Commissioners ‘Break Ground’ on $1.8M Expansion of EOC, 911 Facility
The Bucks County Commissioners on Thursday joined county Emergency Management officials to break ground on a $1.8 million modernization project at the county’s Emergency Services building in Ivyland.
Slated for completion next year, the enhancements will expand and update the existing Emergency Operations Center (EOC) to create a more efficient work environment optimized for modern disaster response.
“It became clear to all three commissioners early in the pandemic, when this building was ground zero for not just the disaster response, but also for a lot of our public messaging, that this facility badly needed some upgrades,” said county Commissioner Chair Bob Harvie. “Last summer’s flooding, tornadoes and hurricane only underscored that need.”
When activated, the EOC serves as the county’s emergency response nerve center during response and recovery from disasters – both natural and manmade – that require the mobilization and coordination of multiple emergency services, government and nonprofit agencies.
Changes to the facility will triple available meeting spaces and update technology, allowing multiple teams working on different aspects of a disaster response to meet and coordinate simultaneously – including with county 911, as well as outside agencies – without disruption to other efforts.
Planned improvements also include a press briefing room and a designated space for fielding and responding to public inquiry.
“In retrospect it seems obvious that we might need a dedicated space to brief the media and the public, or that more than one team might need a meeting space at one time,” Harvie added. “But unfortunately, that capacity was lacking under this facility’s existing design.”
Construction costs for the project are budgeted at $1.38 million.

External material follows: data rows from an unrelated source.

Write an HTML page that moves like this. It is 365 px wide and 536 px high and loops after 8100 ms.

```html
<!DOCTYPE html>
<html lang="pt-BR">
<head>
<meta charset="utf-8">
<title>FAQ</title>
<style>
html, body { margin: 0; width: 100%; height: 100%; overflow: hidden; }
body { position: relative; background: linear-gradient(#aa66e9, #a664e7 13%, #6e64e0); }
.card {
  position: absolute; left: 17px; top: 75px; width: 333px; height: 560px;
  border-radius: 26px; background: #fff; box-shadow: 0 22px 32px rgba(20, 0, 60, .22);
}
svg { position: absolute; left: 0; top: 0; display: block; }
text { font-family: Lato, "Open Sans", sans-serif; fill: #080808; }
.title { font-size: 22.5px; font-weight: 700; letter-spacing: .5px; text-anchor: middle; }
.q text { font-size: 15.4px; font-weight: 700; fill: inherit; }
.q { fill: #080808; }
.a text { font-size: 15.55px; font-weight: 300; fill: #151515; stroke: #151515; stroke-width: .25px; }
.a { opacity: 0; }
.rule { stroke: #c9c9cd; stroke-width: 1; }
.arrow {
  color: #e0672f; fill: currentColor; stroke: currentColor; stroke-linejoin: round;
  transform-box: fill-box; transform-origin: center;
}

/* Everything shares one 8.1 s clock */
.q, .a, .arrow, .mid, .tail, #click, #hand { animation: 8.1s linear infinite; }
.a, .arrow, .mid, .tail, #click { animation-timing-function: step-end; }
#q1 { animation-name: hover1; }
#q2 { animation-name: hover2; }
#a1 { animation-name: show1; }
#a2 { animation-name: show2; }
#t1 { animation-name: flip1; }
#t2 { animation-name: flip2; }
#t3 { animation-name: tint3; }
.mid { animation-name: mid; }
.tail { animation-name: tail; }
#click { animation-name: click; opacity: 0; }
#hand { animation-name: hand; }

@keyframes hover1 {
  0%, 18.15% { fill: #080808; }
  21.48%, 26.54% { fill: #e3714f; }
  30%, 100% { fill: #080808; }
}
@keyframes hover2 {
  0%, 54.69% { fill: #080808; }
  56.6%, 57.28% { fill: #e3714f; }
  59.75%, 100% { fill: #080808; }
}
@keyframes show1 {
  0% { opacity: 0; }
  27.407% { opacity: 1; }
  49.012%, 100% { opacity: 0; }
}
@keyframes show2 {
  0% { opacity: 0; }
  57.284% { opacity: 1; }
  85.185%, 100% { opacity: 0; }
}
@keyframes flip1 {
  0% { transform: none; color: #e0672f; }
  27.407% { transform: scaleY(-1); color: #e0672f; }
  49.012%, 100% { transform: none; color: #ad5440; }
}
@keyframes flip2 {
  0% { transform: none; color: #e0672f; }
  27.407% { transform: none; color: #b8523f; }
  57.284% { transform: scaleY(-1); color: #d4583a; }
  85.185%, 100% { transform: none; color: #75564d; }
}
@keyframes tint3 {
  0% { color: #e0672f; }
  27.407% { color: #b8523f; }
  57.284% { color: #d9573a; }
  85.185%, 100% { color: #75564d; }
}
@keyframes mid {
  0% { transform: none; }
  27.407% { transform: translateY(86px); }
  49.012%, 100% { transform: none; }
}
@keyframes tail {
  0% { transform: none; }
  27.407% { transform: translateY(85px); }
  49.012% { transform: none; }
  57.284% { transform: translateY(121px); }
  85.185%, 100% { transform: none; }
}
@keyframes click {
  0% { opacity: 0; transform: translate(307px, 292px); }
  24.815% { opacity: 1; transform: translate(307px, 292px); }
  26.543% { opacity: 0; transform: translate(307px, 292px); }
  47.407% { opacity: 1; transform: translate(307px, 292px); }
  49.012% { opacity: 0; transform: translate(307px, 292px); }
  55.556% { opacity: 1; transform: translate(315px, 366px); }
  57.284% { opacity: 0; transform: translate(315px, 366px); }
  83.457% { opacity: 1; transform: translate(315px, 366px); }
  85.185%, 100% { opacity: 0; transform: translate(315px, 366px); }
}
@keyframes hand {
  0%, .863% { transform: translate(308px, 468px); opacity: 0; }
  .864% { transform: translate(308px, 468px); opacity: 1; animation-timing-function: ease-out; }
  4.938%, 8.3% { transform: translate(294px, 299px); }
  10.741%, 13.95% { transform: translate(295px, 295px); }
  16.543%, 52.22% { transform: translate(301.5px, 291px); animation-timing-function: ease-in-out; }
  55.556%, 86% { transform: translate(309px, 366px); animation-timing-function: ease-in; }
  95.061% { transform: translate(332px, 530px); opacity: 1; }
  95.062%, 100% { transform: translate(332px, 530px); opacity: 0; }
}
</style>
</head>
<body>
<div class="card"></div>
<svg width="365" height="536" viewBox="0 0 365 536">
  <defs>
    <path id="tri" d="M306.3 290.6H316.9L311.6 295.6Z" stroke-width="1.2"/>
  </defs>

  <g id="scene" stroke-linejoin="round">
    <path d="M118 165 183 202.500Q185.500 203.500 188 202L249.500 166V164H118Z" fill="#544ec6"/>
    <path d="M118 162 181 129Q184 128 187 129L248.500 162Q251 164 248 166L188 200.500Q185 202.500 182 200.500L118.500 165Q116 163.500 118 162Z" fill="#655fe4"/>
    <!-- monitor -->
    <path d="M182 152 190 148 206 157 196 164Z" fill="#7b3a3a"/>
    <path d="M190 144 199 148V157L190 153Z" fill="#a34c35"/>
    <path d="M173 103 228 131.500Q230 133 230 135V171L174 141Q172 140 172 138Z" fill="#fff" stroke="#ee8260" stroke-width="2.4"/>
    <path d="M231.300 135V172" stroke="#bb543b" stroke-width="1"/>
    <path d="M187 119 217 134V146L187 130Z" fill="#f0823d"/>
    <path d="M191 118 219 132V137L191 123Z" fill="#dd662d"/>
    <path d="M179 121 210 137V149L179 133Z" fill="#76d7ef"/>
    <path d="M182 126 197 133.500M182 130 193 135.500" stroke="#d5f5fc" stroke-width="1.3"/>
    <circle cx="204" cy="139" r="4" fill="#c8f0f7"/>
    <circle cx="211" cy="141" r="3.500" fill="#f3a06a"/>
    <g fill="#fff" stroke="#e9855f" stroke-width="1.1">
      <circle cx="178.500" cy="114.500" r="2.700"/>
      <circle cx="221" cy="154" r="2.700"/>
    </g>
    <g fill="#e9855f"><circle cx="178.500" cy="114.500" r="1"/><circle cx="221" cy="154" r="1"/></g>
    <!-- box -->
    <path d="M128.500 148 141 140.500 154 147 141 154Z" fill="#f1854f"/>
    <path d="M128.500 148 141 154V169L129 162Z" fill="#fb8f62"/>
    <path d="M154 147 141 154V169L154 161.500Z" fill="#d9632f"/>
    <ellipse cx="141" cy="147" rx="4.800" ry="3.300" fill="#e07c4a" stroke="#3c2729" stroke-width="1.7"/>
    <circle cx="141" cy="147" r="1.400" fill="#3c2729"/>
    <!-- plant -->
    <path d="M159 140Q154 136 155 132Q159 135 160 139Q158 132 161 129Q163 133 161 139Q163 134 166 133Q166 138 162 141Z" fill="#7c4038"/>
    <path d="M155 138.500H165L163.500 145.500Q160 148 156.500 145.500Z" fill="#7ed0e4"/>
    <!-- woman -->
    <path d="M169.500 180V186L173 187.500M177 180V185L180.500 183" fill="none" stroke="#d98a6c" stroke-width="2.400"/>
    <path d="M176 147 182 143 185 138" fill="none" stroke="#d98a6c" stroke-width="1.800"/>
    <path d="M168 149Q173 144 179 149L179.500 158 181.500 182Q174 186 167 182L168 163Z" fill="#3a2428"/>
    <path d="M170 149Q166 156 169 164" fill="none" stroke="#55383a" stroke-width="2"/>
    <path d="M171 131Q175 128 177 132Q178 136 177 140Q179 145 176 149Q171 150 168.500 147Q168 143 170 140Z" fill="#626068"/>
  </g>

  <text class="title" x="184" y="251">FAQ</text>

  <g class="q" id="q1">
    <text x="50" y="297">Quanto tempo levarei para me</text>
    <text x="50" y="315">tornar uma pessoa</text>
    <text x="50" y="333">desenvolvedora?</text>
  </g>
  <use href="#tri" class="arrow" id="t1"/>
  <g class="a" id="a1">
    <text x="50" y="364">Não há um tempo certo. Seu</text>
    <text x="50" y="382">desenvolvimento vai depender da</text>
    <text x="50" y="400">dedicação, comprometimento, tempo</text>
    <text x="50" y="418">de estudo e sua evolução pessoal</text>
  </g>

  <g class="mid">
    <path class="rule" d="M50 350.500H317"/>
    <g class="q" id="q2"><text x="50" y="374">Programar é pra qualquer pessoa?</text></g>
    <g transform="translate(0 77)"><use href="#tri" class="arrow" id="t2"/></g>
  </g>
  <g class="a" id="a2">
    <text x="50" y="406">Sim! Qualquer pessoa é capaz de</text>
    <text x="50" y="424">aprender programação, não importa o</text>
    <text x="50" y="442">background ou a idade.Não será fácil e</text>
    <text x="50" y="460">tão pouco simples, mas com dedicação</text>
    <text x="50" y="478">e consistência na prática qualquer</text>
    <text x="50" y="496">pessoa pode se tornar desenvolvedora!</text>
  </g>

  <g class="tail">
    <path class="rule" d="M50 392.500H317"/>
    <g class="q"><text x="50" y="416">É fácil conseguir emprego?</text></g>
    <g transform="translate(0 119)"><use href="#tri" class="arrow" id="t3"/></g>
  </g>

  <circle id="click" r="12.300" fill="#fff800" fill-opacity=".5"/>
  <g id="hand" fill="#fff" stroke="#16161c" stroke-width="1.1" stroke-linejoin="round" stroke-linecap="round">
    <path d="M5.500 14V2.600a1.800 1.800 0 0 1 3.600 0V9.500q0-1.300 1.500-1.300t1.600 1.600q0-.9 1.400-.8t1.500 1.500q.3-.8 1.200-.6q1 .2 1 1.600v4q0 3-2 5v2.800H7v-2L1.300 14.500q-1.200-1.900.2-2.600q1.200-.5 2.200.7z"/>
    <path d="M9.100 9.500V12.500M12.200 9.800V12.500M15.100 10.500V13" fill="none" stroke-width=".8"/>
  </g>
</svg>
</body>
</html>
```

Technology and security upgrades are estimated to cost another $385,000. The county is paying for the improvements with federal COVID relief and Homeland Security funds.

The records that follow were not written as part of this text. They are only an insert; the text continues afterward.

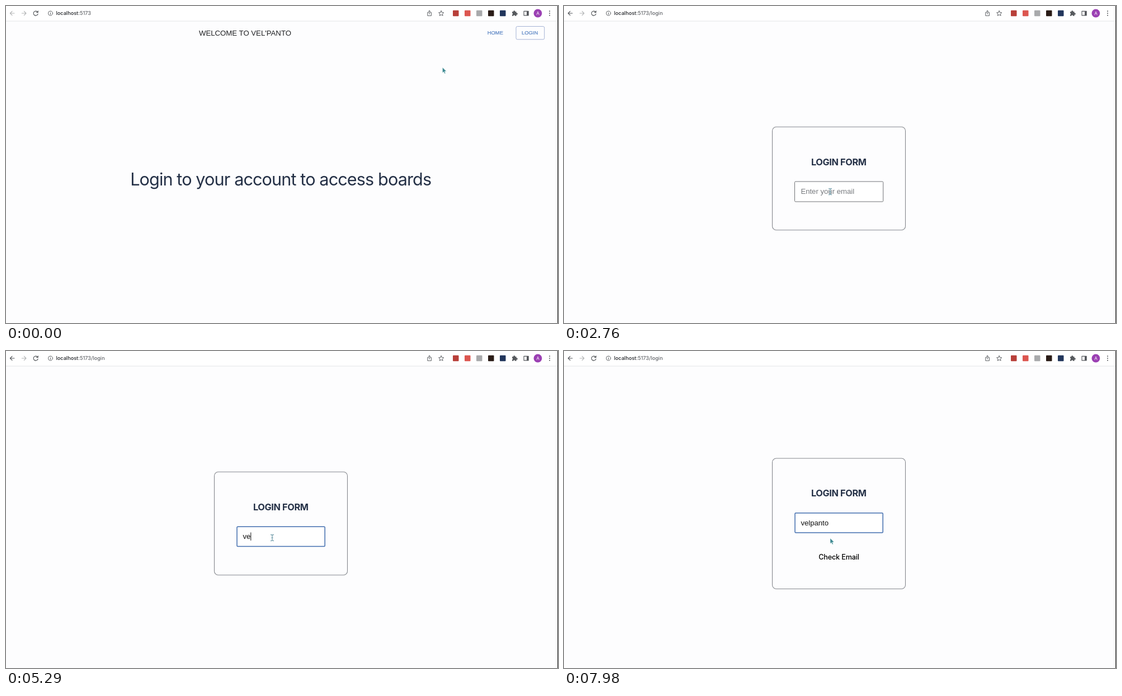
Animation of 987 by 567 pixels, one loop 8 s. Source, as an HTML page:

```html
<!DOCTYPE html>
<html lang="en">
<head>
<meta charset="utf-8">
<title>Login form</title>
<style>
  html, body { margin: 0; width: 100%; height: 100%; overflow: hidden; background: #fdfdfe; }
  svg { display: block; width: 987px; height: 567px; }
  text { font-family: Inter, Roboto, sans-serif; font-optical-sizing: none; white-space: pre; }
  .arial { font-family: "Liberation Sans", Arial, sans-serif; }
  .line { fill: none; stroke: #55585c; stroke-width: 1.15; stroke-linecap: round; stroke-linejoin: round; }
  .url { font-size: 9.15px; font-weight: 500; fill: #64676b; }
  .hero { font-size: 30.6px; letter-spacing: -.88px; fill: #243046; }
  .title { font-size: 16.3px; font-weight: 700; letter-spacing: -.36px; fill: #243046; }
  .nav { font-size: 9.4px; fill: #5580c2; stroke: #5580c2; stroke-width: .2px; }
  .field { font-size: 13.15px; }
  .check { font-size: 12.6px; font-weight: 500; letter-spacing: -.15px; }
  .list text { font-size: 8.45px; font-weight: 500; fill: #303236; }
</style>
</head>
<body>
<svg viewBox="0 0 987 567">
  <defs>
    <filter id="shadow" x="-10%" y="-10%" width="120%" height="120%">
      <feDropShadow dx="0" dy=".6" stdDeviation="1" flood-color="#000" flood-opacity=".3"/>
    </filter>
  </defs>
  <rect width="987" height="567" fill="#fdfdfe"/>

  <g id="toolbar">
    <rect width="987" height="27" fill="#fff"/>
    <rect y="26.5" width="987" height="1" fill="#e4e5e7"/>
    <path id="back" class="line" d="M15 13H7.6M11 9.4L7.4 13L11 16.6"/>
    <path class="line" stroke-opacity=".45" d="M28.3 13H35.7M32.3 9.4L35.9 13L32.3 16.6"/>
    <path class="line" d="M56.5 10.8A4 4 0 1 0 57.1 14M57.3 8.8V11.3H54.6"/>
    <circle class="line" cx="79.5" cy="13" r="4" style="stroke-width:.9"/>
    <path class="line" d="M79.5 12.8V15M79.5 11V11.1" style="stroke-width:1"/>
    <text class="url" x="89.5" y="16.3"><tspan fill="#24262a">localhost</tspan>:5173<tspan id="path"></tspan></text>
    <path class="line" d="M755.5 11.6H753.8V17.4H760.4V11.6H758.7M757.1 14.5V8.3M755.2 10.1L757.1 8.2L759 10.1" style="stroke-width:.95"/>
    <path class="line" d="M778.2 8.6L779.6 11.6L782.8 11.9L780.4 14.1L781.1 17.3L778.2 15.6L775.3 17.3L776 14.1L773.6 11.9L776.8 11.6Z" style="stroke-width:.95"/>
    <g id="addons"></g>
    <path fill="#55585c" d="M905 10.3H907.4A1.5 1.5 0 1 1 910.2 10.3H912.6V12.7A1.5 1.5 0 1 1 912.6 15.3V17.8H910.2A1.5 1.5 0 0 0 907.2 17.8H905V15.4A1.5 1.5 0 0 0 905 12.5Z"/>
    <rect class="line" x="926" y="9.3" width="8" height="7.6"/>
    <path fill="#55585c" d="M931 9H934.5V17H931Z"/>
    <circle cx="950.9" cy="13" r="7.4" fill="#9b40b3"/>
    <text x="950.9" y="15.9" text-anchor="middle" fill="#fff" style="font-size:8px">A</text>
    <g fill="#55585c"><circle cx="972" cy="9.3" r="1"/><circle cx="972" cy="13" r="1"/><circle cx="972" cy="16.7" r="1"/></g>
  </g>

  <g id="home">
    <text class="arial" x="345" y="52.8" fill="#202124" style="font-size:13.2px">WELCOME TO VEL'PANTO</text>
    <text class="arial nav" x="860.8" y="51.4">HOME</text>
    <rect id="button" x="912" y="36.5" width="50.7" height="23.3" rx="2.5"/>
    <text class="arial nav" x="922" y="51.4">LOGIN</text>
    <text class="hero" x="491.2" y="321" text-anchor="middle">Login to your account to access boards</text>
  </g>

  <g id="login">
    <rect id="card" x="372.5" width="238" rx="7" fill="none" stroke="#85888e" stroke-width="1.1"/>
    <g id="form">
      <text class="title" x="491.3" y="284.5" text-anchor="middle">LOGIN FORM</text>
      <rect id="input" rx="1.5" fill="#fff"/>
      <text id="value" class="arial field" x="423.4" y="336.4"></text>
      <rect id="caret" y="324.5" width="1" height="14.5" fill="#111"/>
    </g>
    <text id="check" class="check" x="491.5" y="372.6" text-anchor="middle">Check Email</text>
    <g id="popup" class="list">
      <rect x="477" y="355.5" width="141.5" height="147.5" rx="1.5" fill="#fff" filter="url(#shadow)"/>
    </g>
  </g>

  <path id="arrow" fill="#3c8890" stroke="#e4f0f2" stroke-width=".5" d="M0 0V9.4L2.2 7.5L3.8 11L5.3 10.3L3.7 7L6.8 6.7Z"/>
  <path id="beam" fill="none" stroke="#7fa6b2" stroke-width="1.3" d="M-3 -5.5Q0 -5.5 0 -3.8Q0 -5.5 3 -5.5M0 -4V4M-3 5.5Q0 5.5 0 3.8Q0 5.5 3 5.5M-1.5 0H1.5"/>
  <rect x="986" width="1" height="567" fill="#222"/>
</svg>

<script>
const LOOP = 8000;
const $ = id => document.getElementById(id);
const set = (node, attrs) => {
  for (const key in attrs) node.setAttribute(key, attrs[key]);
};
const svg = (tag, attrs, parent) => {
  const node = document.createElementNS("http://www.w3.org/2000/svg", tag);
  set(node, attrs);
  return parent.appendChild(node);
};
const show = (id, on) => { $(id).style.display = on ? "" : "none"; };

["#b8403a", "#dc5650", "#a9aaac", "#2a1c17", "#22365c"].forEach((fill, i) =>
  svg("rect", { x: 799 + 21 * i, y: 7.8, width: 10.5, height: 10.5, rx: 1, fill }, $("addons")));

[
  "alfin.tobek@ostvalle.edu",
  "axt530827@ostvalle.edu",
  "alfintobek.us@tovim.com",
  "+907305550286",
  "demo@qumel.com",
  "alfin.tobek.04.27@tovim.com"
].forEach((entry, i) => {
  svg("text", { x: 485, y: 374 + 23.55 * i }, $("popup")).textContent = entry;
});

// Each step changes part of the state and holds until the next one.
const start = {
  page: "home", at: [780.5, 110], beam: false, hover: false, focus: false,
  popup: 0, typed: "", caret: false, tall: false
};
const steps = [
  [410, { at: [812, 104] }],
  [530, { at: [884, 87] }],
  [650, { at: [931, 74] }],
  [930, { at: [933.5, 57] }],
  [1080, { at: [937, 50], hover: true }],
  [1200, { at: [938.7, 46] }],
  [1600, { page: "login", hover: false }],
  [1870, { at: [742, 127] }],
  [1990, { at: [593, 198] }],
  [2130, { at: [551, 222] }],
  [2250, { at: [524, 239] }],
  [2400, { at: [500, 272] }],
  [2520, { at: [483, 302] }],
  [2640, { at: [476, 332], beam: true, hover: true }],
  [2880, { focus: true, popup: 1, caret: true }],
  [3310, { caret: false }],
  [3820, { caret: true }],
  [4360, { caret: false }],
  [4890, { typed: "v", caret: true, popup: .5 }],
  [5010, { popup: 0, at: [476, 334] }],
  [5290, { typed: "ve" }],
  [5720, { typed: "vel", tall: true, beam: false, at: [476, 335] }],
  [6250, { caret: false }],
  [6710, { typed: "velp", caret: true }],
  [6860, { typed: "velpa" }],
  [6990, { typed: "velpan" }],
  [7280, { typed: "velpant" }],
  [7550, { typed: "velpanto" }],
  [7980, { caret: false }]
];

function draw(s) {
  const login = s.page === "login";
  show("home", !login);
  show("login", login);
  $("path").textContent = login ? "/login" : "";
  set($("back"), { "stroke-opacity": login ? 1 : .45 });
  set($("button"), {
    fill: s.hover ? "#f3f7fc" : "none",
    stroke: s.hover ? "#5c86c8" : "#a5b3d5"
  });

  set($("card"), s.tall ? { y: 192, height: 233.5 } : { y: 216.3, height: 184.4 });
  set($("form"), { transform: `translate(0 ${s.tall ? -24.5 : 0})` });
  show("check", s.tall);
  set($("input"), s.focus
    ? { x: 413, y: 314.3, width: 157.2, height: 35.2, stroke: "#416dae", "stroke-width": 1.5 }
    : { x: 412.5, y: 314, width: 158.2, height: 36, stroke: s.hover ? "#707276" : "#9c9ea1", "stroke-width": 1 });

  const value = $("value");
  value.textContent = s.typed || "Enter your email";
  set(value, { fill: s.typed ? "#111" : "#777a7e" });
  const width = s.typed && login ? value.getComputedTextLength() : 0;
  set($("caret"), { x: 423.4 + width });
  show("caret", s.caret);
  set($("popup"), { opacity: s.popup });

  show("arrow", !s.beam);
  show("beam", s.beam);
  set($(s.beam ? "beam" : "arrow"), { transform: `translate(${s.at})` });
}

let shown = -1;
function tick() {
  const time = performance.now() % LOOP;
  const past = steps.filter(([from]) => from <= time);
  if (past.length !== shown) {
    shown = past.length;
    draw(Object.assign({}, start, ...past.map(([, change]) => change)));
  }
  requestAnimationFrame(tick);
}
tick();
</script>
</body>
</html>
```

The Board of Commissioners unanimously approved funding for construction during its May 18 public meeting.
“Each and every service our staff provides from this building is critical to keeping Bucks County safe,” said Emergency Services Director Audrey Kenny. “The Commissioners’ continued investment in us, and shared commitment to our cause empowers our Emergency Services and Emergency Management teams to be the best in the business.”
Construction is expected to last eight to 10 months, during which time the Emergency Operations Center will be housed within the Bucks County Health Department. To minimize disruption to 911 operations, the county’s emergency dispatchers will work out of an alternate facility in Doylestown.
The county has contracted with the following firms on this project: Holstein White, Inc. (Engineer); Matthew V. Piotrowski Architect, LLC (Architect); Magnum, Inc. (General Contractor); Palman Electric, Inc. (Electrical Contractor); Hirschberg Mechanical (Mechanical and Plumbing Contractor); Guy M. Cooper, Inc. (Fire Protection Contractor).